Dataset records below:

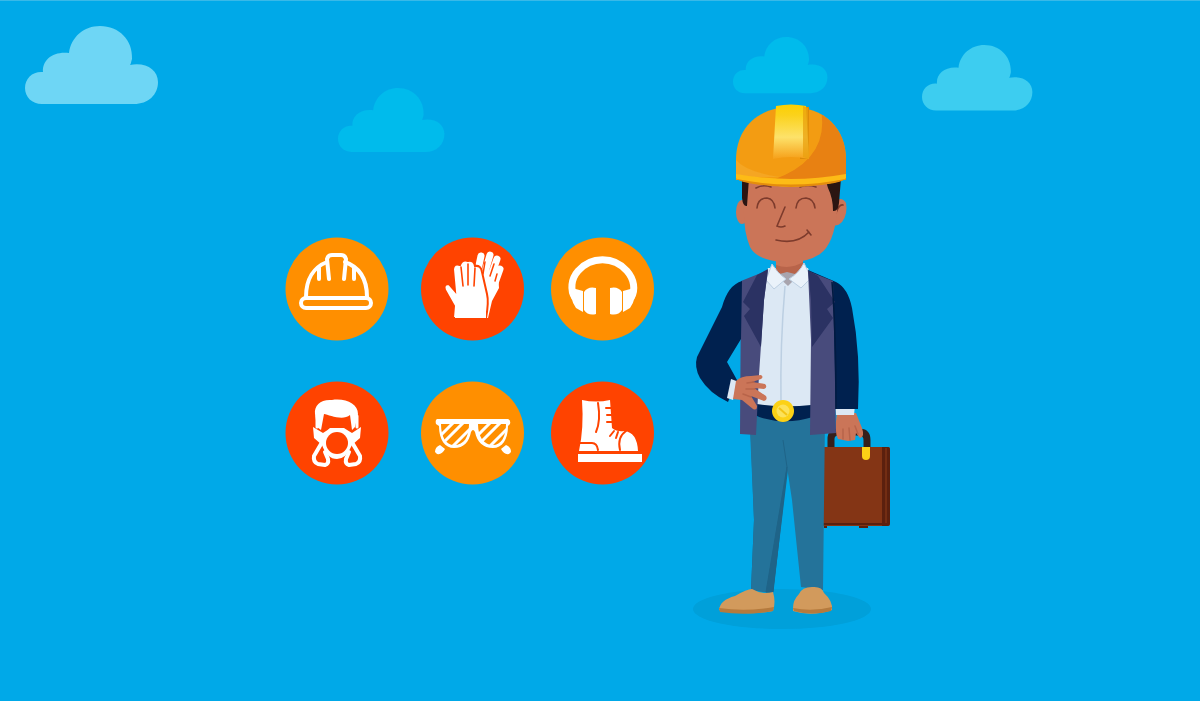
<!DOCTYPE html>
<html lang="en">
<head>
<meta charset="utf-8">
<title>Safety equipment</title>
<style>
:root {
  --sky: #00a9e8; --orange: #ff8f00; --red: #ff4300; --white: #fff;
  --skin: #cb7558; --skin-dark: #b8644a; --line: #7d3b2c; --hair: #2b1512;
  --navy: #00214f; --lapel: #2b3263; --jacket: #484b7c;
  --shirt: #dce8f4; --shirt-shade: #bccfe2;
  --trouser: #24739a; --trouser-dark: #1f6488;
  --shoe: #d29a5c; --sole: #b57a3d;
  --case: #843515; --case-dark: #5b200e; --gold: #fcd116;
}
html, body { margin: 0; height: 100%; overflow: hidden; background: var(--sky); }
svg.scene { display: block; width: 1200px; height: 701px; }
.orange { fill: var(--orange); }
.red { fill: var(--red); }
.icon { fill: var(--white); }
.stroke { fill: none; stroke: var(--white); stroke-linecap: round; stroke-linejoin: round; }
.face-line { fill: none; stroke: var(--line); stroke-width: 1.6; stroke-linecap: round; }
.skin { fill: var(--skin); }
.finger-line { fill: none; stroke: var(--skin-dark); stroke-width: 1.5; stroke-linecap: round; }
</style>
</head>
<body>
<svg class="scene" viewBox="0 0 1200 701" role="img" aria-label="Smiling engineer in a hard hat beside six safety equipment icons">
  <defs>
    <path id="cloud" d="M17 78C7 78 0 71 0 62C0 52 8 45 18 46C17 34 28 25 44 27C46 11 59 0 75 0C94 0 108 14 107 33C106 36 106 38 105 39C121 36 133 44 133 56C133 69 123 78 109 78Z"/>
    <linearGradient id="ridge" x1="0" y1="0" x2="0" y2="1">
      <stop offset="0" stop-color="#fcd000"/>
      <stop offset=".2" stop-color="#fbd21c"/>
      <stop offset=".6" stop-color="#fde26a"/>
      <stop offset="1" stop-color="#f6a019"/>
    </linearGradient>
    <clipPath id="shell">
      <path d="M736 180V160C736 128 758 107 791 107C824 107 846 128 846 160V180Z"/>
    </clipPath>
    <clipPath id="lenses">
      <path d="M440 424H470C470 438 464 446 454 446C445 446 440 437 440 424ZM477 424H507C507 437 502 446 493 446C483 446 477 438 477 424Z"/>
    </clipPath>
  </defs>

  <rect id="sky" width="1200" height="701" fill="var(--sky)"/>
  <rect width="1200" height="1" fill="#39b9e8"/>

  <g id="clouds">
    <use href="#cloud" transform="translate(25 26)" fill="#6ed6f5"/>
    <use href="#cloud" transform="translate(338 88) scale(.8 .82)" fill="#00bbec"/>
    <use href="#cloud" transform="translate(733 37) scale(.71 .72)" fill="#00bbec"/>
    <use href="#cloud" transform="translate(922 45) scale(.83 .84)" fill="#3dcdf0"/>
  </g>

  <g id="icon-helmet">
    <circle class="orange" cx="337" cy="289" r="51.5"/>
    <rect class="stroke" x="301" y="298" width="70" height="10" rx="5" stroke-width="4"/>
    <path class="stroke" stroke-width="4" d="M306 297C306 279 314 267 327 262M345 262C359 267 367 279 367 297"/>
    <path class="stroke" stroke-width="4" d="M329 279L327 259Q328 255 332 255H341Q345 255 346 259L344 279M319 268V279M354 268V279"/>
  </g>

  <g id="icon-gloves">
    <circle class="red" cx="472.500" cy="289" r="51.5"/>
    <path class="stroke" stroke-width="7" d="M478 270L481 256M485 272L490 255M491 276L497 259M495 283L500 269"/>
    <path class="icon" d="M477 268L498 272L499 288L492 301L488 318H480Z"/>
    <path class="stroke" style="stroke:var(--red)" stroke-width="1.5" d="M483 274L485 262M490 276L494 264M495 281L497 274"/>
    <path d="M453 318L454 306L445 290Q443 284 449 284L455 291L453 269Q454 263 460 265Q462 259 468 261Q474 260 475 266Q481 265 482 272L487 294Q489 302 486 318Z" class="icon" stroke="var(--red)" stroke-width="2"/>
    <path class="icon" d="M455 306H486V318H455Z"/>
    <path class="stroke" style="stroke:var(--red)" stroke-width="1.6" d="M461 267L463 286M468 264V285M475 268L474 286"/>
  </g>

  <g id="icon-ear-defenders">
    <circle class="orange" cx="602.500" cy="289" r="51.5"/>
    <path class="stroke" style="stroke-linecap:butt" stroke-width="7" d="M575 298C570 290 571 279 578 271C591 256 614 256 627 271C634 279 636 290 631 298"/>
    <path class="icon" d="M572 288L583 291V312L576 308Q569 298 572 288ZM634 288L623 291V312L630 308Q637 298 634 288Z"/>
    <path class="icon" d="M584 292Q588 286 596 288V314Q588 316 584 310ZM622 292Q618 286 610 288V314Q618 316 622 310Z"/>
  </g>

  <g id="icon-respirator">
    <circle class="red" cx="337" cy="433" r="51.5"/>
    <path class="icon" d="M317 427L315 414C314 405 321 399 332 400C346 398 358 404 358 414L355 427L352 430L350 415C343 421 329 415 324 414L321 430Z"/>
    <path class="stroke" stroke-width="3" d="M317 416V427M357 416V427"/>
    <path class="icon" d="M313 427L323 433Q328 430 330 428H344Q347 430 352 433L361 427L360 438L352 445Q346 459 337 459Q327 459 322 445L314 438Z"/>
    <circle class="red" cx="337" cy="443" r="11"/>
    <path class="stroke" stroke-width="4" d="M321 444L314 456Q313 462 318 464L325 465Q329 464 328 459L325 452M353 444L360 456Q361 462 356 464L349 465Q345 464 346 459L349 452"/>
  </g>

  <g id="icon-glasses">
    <circle class="orange" cx="472.500" cy="433" r="51.5"/>
    <path class="icon" d="M437 419H508Q511 420 510 424L508 426C508 440 502 448 493 448C483 448 477 442 475 432Q473 428 471 432C469 442 464 448 454 448C445 448 439 440 439 426L436 424Q435 420 437 419Z"/>
    <path class="orange" d="M441 424H469C469 437 464 445 454 445C446 445 441 437 441 424ZM478 424H506C506 437 501 445 493 445C484 445 478 437 478 424Z"/>
    <g clip-path="url(#lenses)"><path class="stroke" stroke-width="3" d="M440 436L454 422M443 443L464 422M452 447L472 427M477 436L491 422M480 443L501 422M489 447L509 427"/></g>
    <path class="icon" d="M435 452Q435 447 440 445L445 449Q442 455 437 454ZM511 452Q511 447 506 445L501 449Q504 455 509 454Z"/>
  </g>

  <g id="icon-boot">
    <circle class="red" cx="602.500" cy="433" r="51.5"/>
    <path class="icon" d="M582 400Q596 403 610 400L612 428Q617 432 624 431Q637 432 638 451H579Q584 428 582 400Z"/>
    <rect class="icon" x="578" y="454" width="64" height="8"/>
    <path class="stroke" style="stroke:var(--red)" stroke-width="2" d="M580 443H592Q597 443 598 450M620 450Q617 437 626 431M606 408H611M607 415H612M607 422H612M610 436L614 431M616 438L618 432M598 403Q601 421 596 432"/>
  </g>

  <g id="engineer">
    <ellipse cx="782" cy="609" rx="89" ry="20" fill="#00a0da"/>

    <g id="briefcase">
      <path d="M831 449V439Q831 432 838 432H859Q867 432 867 440V449" fill="none" stroke="#35201b" stroke-width="7"/>
      <path d="M824 524H827V528H824ZM859 524H868V528H859Z" fill="var(--case-dark)"/>
      <rect x="818" y="447" width="72" height="79" rx="2" fill="var(--case)"/>
      <path d="M882 447H888Q890 447 890 450V523Q890 526 887 526H882Z" fill="var(--case-dark)"/>
      <path d="M886 448V525" stroke="#8b3a19" stroke-width="1"/>
      <path d="M818 524H889" stroke="var(--case-dark)" stroke-width="2"/>
      <path d="M862 447H870V456Q870 460 866 460Q862 460 862 456Z" fill="var(--gold)"/>
    </g>

    <g id="right-hand">
      <path class="skin" d="M837 413H856L862 428Q865 437 860 438L856 433L855 440L848 441L838 439Q834 432 837 413Z"/>
      <path class="finger-line" d="M843 429V439M849 428L850 440M855 426L858 434"/>
    </g>

    <g id="trousers">
      <path d="M750 417L788 417V470L773 593L751 590L754 520Z" fill="var(--trouser-dark)"/>
      <path d="M756 417H825L823 590L801 587L792 500L787 467L770 593L751 590L754 520L750 430Z" fill="var(--trouser)"/>
      <path d="M787 467L783 440M787 467L773 592L766 592Z" fill="var(--trouser-dark)" stroke="var(--trouser-dark)"/>
      <path d="M756 401H813V417Q784 426 756 416Z" fill="var(--navy)"/>
    </g>

    <g id="shoes">
      <path d="M719 610Q720 600 735 596Q747 589 752 589Q762 595 773 592Q776 602 773 611Q746 616 719 610Z" fill="var(--shoe)"/>
      <path d="M719 608Q746 612 774 607L773 611Q746 616 720 612Z" fill="var(--sole)"/>
      <path d="M793 608Q793 600 799 594Q802 587 812 587Q822 586 824 593Q833 601 832 610Q812 617 793 611Z" fill="var(--shoe)"/>
      <path d="M793 608Q812 612 832 607L831 611Q812 616 794 611Z" fill="var(--sole)"/>
    </g>

    <g id="shirt">
      <path d="M768 268H808L815 290L811 405Q784 408 757 404L762 288Z" fill="var(--shirt)"/>
      <path d="M785 286Q780 345 781 404" fill="none" stroke="var(--shirt-shade)" stroke-width="1.5"/>
      <path class="skin" d="M776 258H803V271L788 284L776 272Z"/>
      <path d="M776 265Q790 270 803 262V272L787 279L776 272Z" fill="var(--skin-dark)"/>
      <path d="M776 275L787 272L799 275L788 286Z" fill="#a8a4ad"/>
      <path d="M772 264L766 280L774 289L786 279Q777 273 772 264ZM804 263L811 278L801 288L789 279Q799 273 804 263Z" fill="#eaf2fa" stroke="var(--shirt-shade)" stroke-width="1"/>
    </g>
    <circle id="buckle" cx="783" cy="411" r="11" fill="var(--gold)"/>
    <circle cx="783" cy="411" r="6.500" fill="#fce25a"/>
    <path d="M779 408L787 415" stroke="#f4c414" stroke-width="2"/>

    <g id="jacket">
      <path d="M835 405H855L854 415H836Z" fill="var(--shirt)"/>
      <path d="M808 270L836 282Q848 288 852 308Q861 355 858 409H830L824 320Z" fill="var(--navy)"/>
      <path d="M808 271L833 281L836 433L810 435L811 340Z" fill="var(--jacket)"/>
      <path d="M808 270L818 276L835 302L827 309L833 318L812 347L811 300Z" fill="var(--lapel)"/>
      <path d="M832 282Q836 330 836 409" fill="none" stroke="#001a41" stroke-width="1.5"/>
      <path d="M768 270L741 281L740 434L756 435L759 375L764 300Z" fill="var(--jacket)"/>
      <path d="M768 269L757 275L743 302L750 309L744 316L761 347L764 300Z" fill="var(--lapel)"/>
      <path d="M742 281Q728 285 722 307L697 357Q694 367 700 378Q709 393 728 402L737 380L727 362L741 339Z" fill="var(--navy)"/>
      <path d="M731 379L739 382L733 400L727 398Z" fill="var(--shirt)"/>
    </g>

    <g id="left-hand">
      <path class="skin" d="M736 381Q741 376 751 376L761 375Q764 377 761 379L752 382L765 384Q768 387 764 389L754 388L766 396Q768 400 764 401L751 396L757 406Q757 411 753 409L742 400L733 399Z"/>
      <path class="finger-line" d="M747 383L754 382M746 389L755 389M743 394L751 397"/>
    </g>

    <g id="head">
      <ellipse class="skin" cx="742" cy="212" rx="6" ry="12"/>
      <path class="skin" d="M834 203Q841 195 846 203Q848 214 842 222Q836 228 831 224Z"/>
      <path class="face-line" stroke-width="1" d="M836 213Q839 204 843 205"/>
      <path class="skin" d="M744 175H837V212Q834 244 820 254Q805 264 781 262Q757 260 750 247Q743 230 744 205Z"/>
      <path d="M742 178H749L747 206Q743 207 742 198ZM825 178H841L839 203Q838 212 833 211Q833 198 828 188Z" fill="var(--hair)"/>
      <path class="face-line" d="M757 208Q758 198 767 198Q774 199 775 208M796 208Q797 198 806 198Q814 199 815 208"/>
      <path class="face-line" d="M756 188Q763 184 771 187M800 187Q808 184 816 187"/>
      <path class="face-line" d="M785 207L777 226Q781 228 785 226M776 240Q797 245 809 232M807 230L811 235"/>
    </g>

    <g id="hard-hat">
      <g clip-path="url(#shell)">
        <rect x="736" y="105" width="110" height="76" fill="#f39c12"/>
        <path d="M820 105Q833 160 770 181H850V105Z" fill="#e88112"/>
        <path d="M736 160Q746 172 780 177H736Z" fill="#f5a623"/>
      </g>
      <path d="M800 107H809V159H800Z" fill="#dc8a08"/>
      <path d="M776 106Q791 103 806 106L809 159Q791 155 773 159Z" fill="url(#ridge)"/>
      <path d="M803 106L808 108L809 159L803 157Z" fill="#e9a00f" opacity=".75"/>
      <path d="M736 174Q791 184 846 174V178Q842 184 791 187Q742 184 736 178Z" fill="#fdbb16"/>
      <path d="M737 179Q791 190 845 179Q839 185 791 187Q744 185 737 179Z" fill="#e58d0c"/>
    </g>
  </g>
</svg>
</body>
</html>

End of Dataset records.

**Work to be completed**
Copy out each line from the preceding entries that mentions the word "dark".

**Problem solution**
  --skin: #cb7558; --skin-dark: #b8644a; --line: #7d3b2c; --hair: #2b1512;
  --trouser: #24739a; --trouser-dark: #1f6488;
  --case: #843515; --case-dark: #5b200e; --gold: #fcd116;
.finger-line { fill: none; stroke: var(--skin-dark); stroke-width: 1.5; stroke-linecap: round; }
      <path d="M824 524H827V528H824ZM859 524H868V528H859Z" fill="var(--case-dark)"/>
      <path d="M882 447H888Q890 447 890 450V523Q890 526 887 526H882Z" fill="var(--case-dark)"/>
      <path d="M818 524H889" stroke="var(--case-dark)" stroke-width="2"/>
      <path d="M750 417L788 417V470L773 593L751 590L754 520Z" fill="var(--trouser-dark)"/>
      <path d="M787 467L783 440M787 467L773 592L766 592Z" fill="var(--trouser-dark)" stroke="var(--trouser-dark)"/>
      <path d="M776 265Q790 270 803 262V272L787 279L776 272Z" fill="var(--skin-dark)"/>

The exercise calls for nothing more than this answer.